§ **Action item**: Your answer must be a word-for-word copy of the listing, with all pictures excluded.

§ **Records shown**:
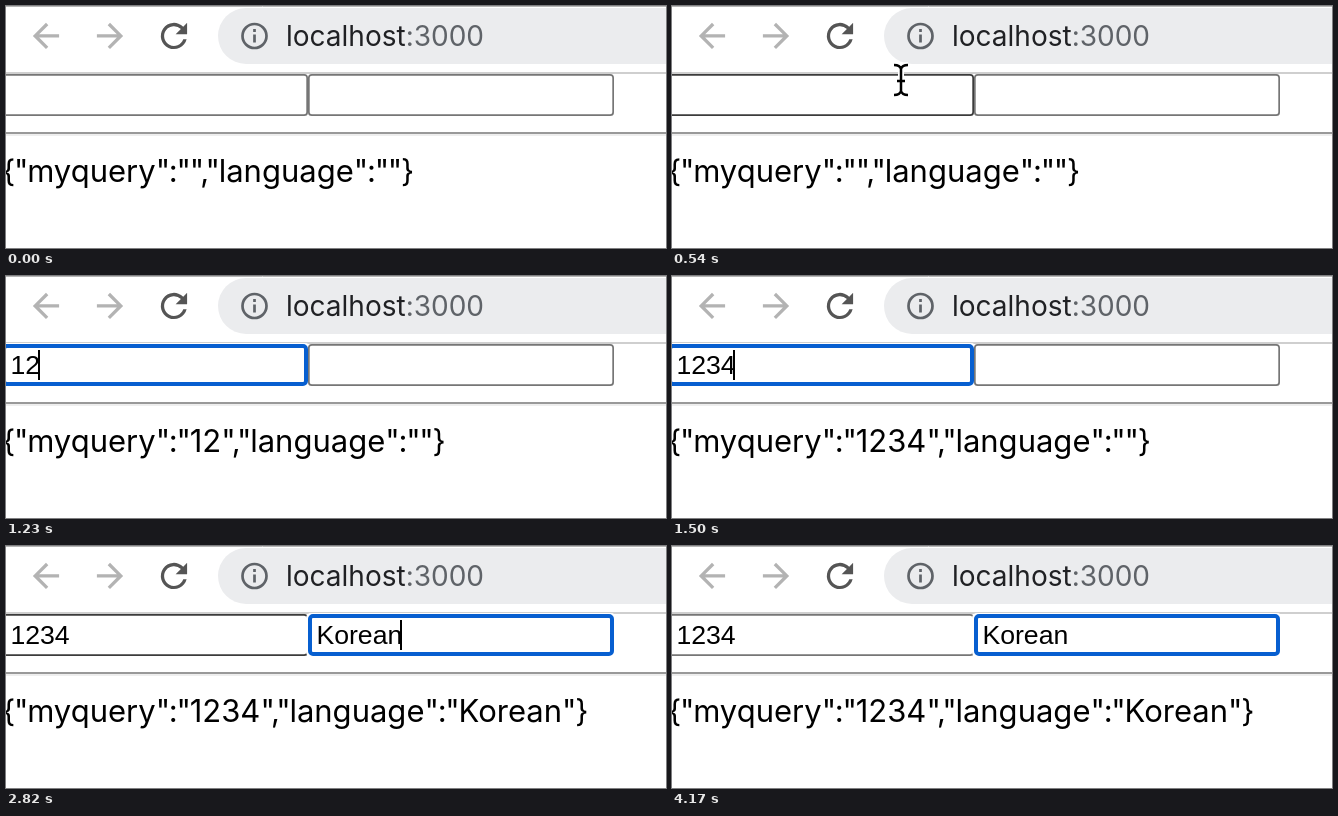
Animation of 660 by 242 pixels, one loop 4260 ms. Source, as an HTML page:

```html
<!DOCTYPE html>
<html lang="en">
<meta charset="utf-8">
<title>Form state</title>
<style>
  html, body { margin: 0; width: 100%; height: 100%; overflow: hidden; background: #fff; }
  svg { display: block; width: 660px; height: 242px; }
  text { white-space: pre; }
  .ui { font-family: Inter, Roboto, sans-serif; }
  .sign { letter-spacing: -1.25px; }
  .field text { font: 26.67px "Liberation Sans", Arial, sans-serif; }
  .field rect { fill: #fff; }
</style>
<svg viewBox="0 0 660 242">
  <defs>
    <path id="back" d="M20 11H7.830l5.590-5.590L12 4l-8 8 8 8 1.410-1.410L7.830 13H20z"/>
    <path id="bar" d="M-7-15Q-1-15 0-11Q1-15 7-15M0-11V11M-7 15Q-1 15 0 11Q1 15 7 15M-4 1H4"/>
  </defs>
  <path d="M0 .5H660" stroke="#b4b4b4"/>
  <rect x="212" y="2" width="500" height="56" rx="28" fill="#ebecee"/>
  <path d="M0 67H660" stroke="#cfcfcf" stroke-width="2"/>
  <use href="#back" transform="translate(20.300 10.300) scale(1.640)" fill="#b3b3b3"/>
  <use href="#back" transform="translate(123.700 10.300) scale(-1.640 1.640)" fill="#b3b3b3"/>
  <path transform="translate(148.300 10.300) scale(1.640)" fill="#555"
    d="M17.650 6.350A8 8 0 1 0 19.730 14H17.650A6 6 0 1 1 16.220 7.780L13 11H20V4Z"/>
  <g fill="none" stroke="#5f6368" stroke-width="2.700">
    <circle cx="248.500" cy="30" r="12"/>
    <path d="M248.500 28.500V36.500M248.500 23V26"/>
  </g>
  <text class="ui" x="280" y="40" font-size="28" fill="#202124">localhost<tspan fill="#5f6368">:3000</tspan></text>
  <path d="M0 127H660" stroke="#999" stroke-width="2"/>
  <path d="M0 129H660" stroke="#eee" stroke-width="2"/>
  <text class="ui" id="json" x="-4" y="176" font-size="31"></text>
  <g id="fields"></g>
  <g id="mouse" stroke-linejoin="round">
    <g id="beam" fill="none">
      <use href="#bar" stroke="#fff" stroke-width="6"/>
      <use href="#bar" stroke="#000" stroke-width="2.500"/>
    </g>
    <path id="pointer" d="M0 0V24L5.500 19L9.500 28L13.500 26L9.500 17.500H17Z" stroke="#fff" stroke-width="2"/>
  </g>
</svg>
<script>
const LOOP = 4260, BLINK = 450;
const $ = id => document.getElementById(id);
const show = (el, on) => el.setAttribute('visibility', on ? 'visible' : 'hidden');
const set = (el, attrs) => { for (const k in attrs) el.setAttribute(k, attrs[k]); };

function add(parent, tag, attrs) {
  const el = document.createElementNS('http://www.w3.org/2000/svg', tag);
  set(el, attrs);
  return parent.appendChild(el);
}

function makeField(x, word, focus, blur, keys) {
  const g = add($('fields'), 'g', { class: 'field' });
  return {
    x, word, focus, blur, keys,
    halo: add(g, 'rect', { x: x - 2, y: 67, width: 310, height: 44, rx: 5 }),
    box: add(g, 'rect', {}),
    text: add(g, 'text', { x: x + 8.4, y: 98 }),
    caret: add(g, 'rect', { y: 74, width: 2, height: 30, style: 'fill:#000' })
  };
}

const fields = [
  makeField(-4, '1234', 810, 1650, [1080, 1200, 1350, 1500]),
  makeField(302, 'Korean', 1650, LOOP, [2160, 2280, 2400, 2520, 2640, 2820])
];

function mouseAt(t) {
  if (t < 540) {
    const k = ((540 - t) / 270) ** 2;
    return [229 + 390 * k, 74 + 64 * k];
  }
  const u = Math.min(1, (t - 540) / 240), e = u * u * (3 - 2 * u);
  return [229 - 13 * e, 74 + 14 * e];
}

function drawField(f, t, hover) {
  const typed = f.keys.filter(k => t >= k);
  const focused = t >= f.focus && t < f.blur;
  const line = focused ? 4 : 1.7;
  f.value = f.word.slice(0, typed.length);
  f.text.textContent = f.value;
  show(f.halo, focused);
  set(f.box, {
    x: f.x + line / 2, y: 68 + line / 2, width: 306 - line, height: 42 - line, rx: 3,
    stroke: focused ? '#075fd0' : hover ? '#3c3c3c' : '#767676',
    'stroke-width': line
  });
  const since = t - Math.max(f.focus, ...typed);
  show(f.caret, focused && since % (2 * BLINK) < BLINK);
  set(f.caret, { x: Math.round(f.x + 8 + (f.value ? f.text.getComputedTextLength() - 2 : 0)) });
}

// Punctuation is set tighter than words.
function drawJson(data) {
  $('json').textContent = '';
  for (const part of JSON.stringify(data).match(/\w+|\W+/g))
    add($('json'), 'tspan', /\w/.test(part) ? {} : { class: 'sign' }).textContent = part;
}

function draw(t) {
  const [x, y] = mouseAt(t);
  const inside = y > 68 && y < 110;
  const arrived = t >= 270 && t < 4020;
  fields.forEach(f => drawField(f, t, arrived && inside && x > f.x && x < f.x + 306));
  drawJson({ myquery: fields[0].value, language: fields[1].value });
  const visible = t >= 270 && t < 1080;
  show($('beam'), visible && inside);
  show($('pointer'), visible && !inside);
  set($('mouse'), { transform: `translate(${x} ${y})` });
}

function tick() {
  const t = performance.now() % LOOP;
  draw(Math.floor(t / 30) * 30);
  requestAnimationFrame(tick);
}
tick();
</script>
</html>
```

§ **Written solution**:
Animation of 660 by 242 pixels, one loop 4260 ms. Source, as an HTML page:

```html
<!DOCTYPE html>
<html lang="en">
<meta charset="utf-8">
<title>Form state</title>
<style>
  html, body { margin: 0; width: 100%; height: 100%; overflow: hidden; background: #fff; }
  svg { display: block; width: 660px; height: 242px; }
  text { white-space: pre; }
  .ui { font-family: Inter, Roboto, sans-serif; }
  .sign { letter-spacing: -1.25px; }
  .field text { font: 26.67px "Liberation Sans", Arial, sans-serif; }
  .field rect { fill: #fff; }
</style>
<svg viewBox="0 0 660 242">
  <defs>
    <path id="back" d="M20 11H7.830l5.590-5.590L12 4l-8 8 8 8 1.410-1.410L7.830 13H20z"/>
    <path id="bar" d="M-7-15Q-1-15 0-11Q1-15 7-15M0-11V11M-7 15Q-1 15 0 11Q1 15 7 15M-4 1H4"/>
  </defs>
  <path d="M0 .5H660" stroke="#b4b4b4"/>
  <rect x="212" y="2" width="500" height="56" rx="28" fill="#ebecee"/>
  <path d="M0 67H660" stroke="#cfcfcf" stroke-width="2"/>
  <use href="#back" transform="translate(20.300 10.300) scale(1.640)" fill="#b3b3b3"/>
  <use href="#back" transform="translate(123.700 10.300) scale(-1.640 1.640)" fill="#b3b3b3"/>
  <path transform="translate(148.300 10.300) scale(1.640)" fill="#555"
    d="M17.650 6.350A8 8 0 1 0 19.730 14H17.650A6 6 0 1 1 16.220 7.780L13 11H20V4Z"/>
  <g fill="none" stroke="#5f6368" stroke-width="2.700">
    <circle cx="248.500" cy="30" r="12"/>
    <path d="M248.500 28.500V36.500M248.500 23V26"/>
  </g>
  <text class="ui" x="280" y="40" font-size="28" fill="#202124">localhost<tspan fill="#5f6368">:3000</tspan></text>
  <path d="M0 127H660" stroke="#999" stroke-width="2"/>
  <path d="M0 129H660" stroke="#eee" stroke-width="2"/>
  <text class="ui" id="json" x="-4" y="176" font-size="31"></text>
  <g id="fields"></g>
  <g id="mouse" stroke-linejoin="round">
    <g id="beam" fill="none">
      <use href="#bar" stroke="#fff" stroke-width="6"/>
      <use href="#bar" stroke="#000" stroke-width="2.500"/>
    </g>
    <path id="pointer" d="M0 0V24L5.500 19L9.500 28L13.500 26L9.500 17.500H17Z" stroke="#fff" stroke-width="2"/>
  </g>
</svg>
<script>
const LOOP = 4260, BLINK = 450;
const $ = id => document.getElementById(id);
const show = (el, on) => el.setAttribute('visibility', on ? 'visible' : 'hidden');
const set = (el, attrs) => { for (const k in attrs) el.setAttribute(k, attrs[k]); };

function add(parent, tag, attrs) {
  const el = document.createElementNS('http://www.w3.org/2000/svg', tag);
  set(el, attrs);
  return parent.appendChild(el);
}

function makeField(x, word, focus, blur, keys) {
  const g = add($('fields'), 'g', { class: 'field' });
  return {
    x, word, focus, blur, keys,
    halo: add(g, 'rect', { x: x - 2, y: 67, width: 310, height: 44, rx: 5 }),
    box: add(g, 'rect', {}),
    text: add(g, 'text', { x: x + 8.4, y: 98 }),
    caret: add(g, 'rect', { y: 74, width: 2, height: 30, style: 'fill:#000' })
  };
}

const fields = [
  makeField(-4, '1234', 810, 1650, [1080, 1200, 1350, 1500]),
  makeField(302, 'Korean', 1650, LOOP, [2160, 2280, 2400, 2520, 2640, 2820])
];

function mouseAt(t) {
  if (t < 540) {
    const k = ((540 - t) / 270) ** 2;
    return [229 + 390 * k, 74 + 64 * k];
  }
  const u = Math.min(1, (t - 540) / 240), e = u * u * (3 - 2 * u);
  return [229 - 13 * e, 74 + 14 * e];
}

function drawField(f, t, hover) {
  const typed = f.keys.filter(k => t >= k);
  const focused = t >= f.focus && t < f.blur;
  const line = focused ? 4 : 1.7;
  f.value = f.word.slice(0, typed.length);
  f.text.textContent = f.value;
  show(f.halo, focused);
  set(f.box, {
    x: f.x + line / 2, y: 68 + line / 2, width: 306 - line, height: 42 - line, rx: 3,
    stroke: focused ? '#075fd0' : hover ? '#3c3c3c' : '#767676',
    'stroke-width': line
  });
  const since = t - Math.max(f.focus, ...typed);
  show(f.caret, focused && since % (2 * BLINK) < BLINK);
  set(f.caret, { x: Math.round(f.x + 8 + (f.value ? f.text.getComputedTextLength() - 2 : 0)) });
}

// Punctuation is set tighter than words.
function drawJson(data) {
  $('json').textContent = '';
  for (const part of JSON.stringify(data).match(/\w+|\W+/g))
    add($('json'), 'tspan', /\w/.test(part) ? {} : { class: 'sign' }).textContent = part;
}

function draw(t) {
  const [x, y] = mouseAt(t);
  const inside = y > 68 && y < 110;
  const arrived = t >= 270 && t < 4020;
  fields.forEach(f => drawField(f, t, arrived && inside && x > f.x && x < f.x + 306));
  drawJson({ myquery: fields[0].value, language: fields[1].value });
  const visible = t >= 270 && t < 1080;
  show($('beam'), visible && inside);
  show($('pointer'), visible && !inside);
  set($('mouse'), { transform: `translate(${x} ${y})` });
}

function tick() {
  const t = performance.now() % LOOP;
  draw(Math.floor(t / 30) * 30);
  requestAnimationFrame(tick);
}
tick();
</script>
</html>
```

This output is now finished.